Her April follow-up, "Since Gary Went In The Navy," was also backed by Lugee & the Lions. The tune was dedicated to the military bound Gary Troxel of the Fleetwoods. Another version was released at the same time (Troxel was quite a teen heartthrob back in the day), and the competing songs canceled each other out.
Even then, you had to support your records, and Marcy Joe went on a tour of one-nighters throughout the East that summer with Del Shannon and Johnny And The Hurricanes.
She came back and did one more Robbee 45 in September, "Jumping Jack," but it didn't move either, and Marcy Joe looked across state to find another label after Robbee folded its tents.
In 1962 she signed with the larger Philadelphia-based Swan Records, who released the singles "I'm A Dreamer, Aren't We All" and "How Softly A Heart Breaks," losing the "e" of her name in the process.
The label then teamed her with singer/songwriter Eddie Rambeau for a duet medley, "Those Golden Oldies." Sticking with the same format, the duo's next release was "Lover's Medley," combining "The More I See You," which became a top 20 hit for Chris Montez in 1966, with "When I Fall In Love," a top 10 hit for the Lettermen in 1961. It was one of Billboard's "Regional Breakout Single" picks, but it stalled at #132.
Rambeau would later have one hit in 1965, doing a remake of the Unit 4+2 smash "Concrete and Clay," which topped out at at #35.
Lennie Martin, her business agent, passed away shortly after the release of "Lover's Medley" at the age of 46. Marcy had one song left in her, a solo effort called "The Next Time," but there would prove to be no more next time; Marcy Jo never recorded again.
But all's well that ends well.

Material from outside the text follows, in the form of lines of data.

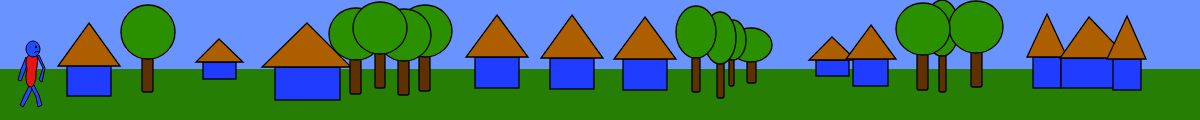
<!DOCTYPE html>
<html lang="en">
<head>
<meta charset="utf-8">
<title>Village walk</title>
<style>
:root{--sky:#6993ff;--grass:#267f04;--wall:#1f3cff;--roof:#ad5f00;--leaf:#2a9000;--trunk:#5f3000;--skin:#1f4cff;--shirt:#e81414;--ink:#000}
html,body{margin:0;overflow:hidden}
svg{display:block;width:1200px;height:120px}
.sky{fill:var(--sky)}
.grass{fill:var(--grass)}
.houses,.trees,.walker{stroke:var(--ink);stroke-width:1.3}
.houses rect{fill:var(--wall)}
.houses polygon{fill:var(--roof)}
.trees rect{fill:var(--trunk)}
.trees ellipse{fill:var(--leaf)}
.walker{fill:var(--skin);stroke-width:1}
.walker .shirt{fill:var(--shirt)}
.walker .face{fill:none}
.walker .eye{fill:var(--ink);stroke:none}
</style>
</head>
<body>
<svg viewBox="0 0 1200 120" role="img" aria-label="A figure walking past houses and trees on a green field">
<rect class="sky" width="1200" height="70"/>
<rect class="grass" y="69" width="1200" height="51"/>

<g class="walker">
<path d="M26 57 L21 69 L18 80 L21 81 L25 71 L29 60Z"/>
<path d="M37 56 L43 68 L39 80 L42 82 L45 68 L39 55Z"/>
<path d="M29 86 L24 96 L20 105 L23 107 L28 98 L33 87Z"/>
<path d="M31 87 L36 97 L38 107 L42 105 L39 95 L34 85Z"/>
<path class="shirt" d="M29 55 Q24 59 27 69 Q25 79 27 84 Q30 89 33 86 Q37 80 36 72 Q39 59 36 54 Q33 52 29 55Z"/>
<ellipse cx="33" cy="49" rx="7" ry="8"/>
<circle class="eye" cx="36" cy="47" r="1.2"/>
<path class="face" d="M34 53 Q36 50 39 52"/>
</g>

<g class="houses">
<rect x="67" y="65" width="44" height="31"/><polygon points="89,23 120,66 58,66"/>
<rect x="203" y="62" width="33" height="17"/><polygon points="219,39 243,62 196,62"/>
<rect x="275" y="67" width="65" height="33"/><polygon points="307,23 351,67 262,67"/>
<rect x="475" y="57" width="44" height="31"/><polygon points="497,15 528,57 466,57"/>
<rect x="550" y="58" width="44" height="31"/><polygon points="572,15 603,58 541,58"/>
<rect x="623" y="59" width="44" height="31"/><polygon points="645,17 676,59 614,59"/>
<rect x="816" y="60" width="33" height="16"/><polygon points="832,37 856,60 809,60"/>
<rect x="853" y="59" width="35" height="27"/><polygon points="871,25 896,59 846,59"/>
<rect x="1033" y="57" width="28" height="31"/><polygon points="1047,14 1067,57 1027,57"/>
<rect x="1061" y="58" width="56" height="30"/><polygon points="1089,17 1128,58 1060,58"/>
<rect x="1113" y="59" width="28" height="31"/><polygon points="1127,16 1146,59 1107,59"/>
</g>

<g class="trees">
<g><rect x="142" y="56" width="11" height="36" rx="2"/><ellipse cx="148" cy="32" rx="27" ry="27"/></g>
<g>
<rect x="419" y="54" width="11" height="37" rx="2"/><ellipse cx="425" cy="31" rx="27" ry="26"/>
<rect x="398" y="59" width="11" height="36" rx="2"/><ellipse cx="404" cy="35" rx="27" ry="26"/>
<rect x="350" y="58" width="11" height="36" rx="2"/><ellipse cx="356" cy="34" rx="27" ry="26"/>
<rect x="375" y="52" width="10" height="36" rx="2"/><ellipse cx="380" cy="28" rx="27" ry="26"/>
</g>
<g>
<rect x="747" y="59" width="9" height="24" rx="2"/><ellipse cx="751" cy="45" rx="21" ry="17"/>
<rect x="729" y="58" width="5" height="28" rx="2"/><ellipse cx="733" cy="40" rx="13" ry="20"/>
<rect x="717" y="62" width="7" height="36" rx="2"/><ellipse cx="720" cy="38" rx="16" ry="26"/>
<rect x="692" y="56" width="8" height="36" rx="2"/><ellipse cx="696" cy="32" rx="20" ry="26"/>
</g>
<g>
<rect x="939" y="53" width="7" height="39" rx="2"/><ellipse cx="942" cy="28" rx="17" ry="28"/>
<rect x="971" y="51" width="11" height="36" rx="2"/><ellipse cx="976" cy="27" rx="27" ry="26"/>
<rect x="917" y="53" width="11" height="37" rx="2"/><ellipse cx="923" cy="29" rx="27" ry="26"/>
</g>
</g>
</svg>
</body>
</html>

Remember Howard, Marcy's teenage sweetheart? Well, she married him, so we'd have to say she had a pretty successful career all in all.
MARCY JOE DISCOGRAPHY (from Spectropop):
Ronnie/My First Mistake (1961) Robbee R-110
Since Gary Went In The Navy/What I Did This Summer (1961) Robbee R-115
Jumping Jack/Take A Word (1961) Robbee R-117
I'm A Dreamer, Aren't We All/First Kiss (1962) Swan S-4116
How Softly A Heart Breaks/Night (1962) Swan S-4128
The Next Time/How Sweet It Is (1963) Swan S-4148
MARCY JO & EDDIE RAMBEAU:
Those Golden Oldies/When You Wore A Tulip (1963) Swan S-4136
Lover's Medley/The Car Hop And The Hard Top (1963) Swan S-4145
"Ronnie" by Marcy Joe - 1961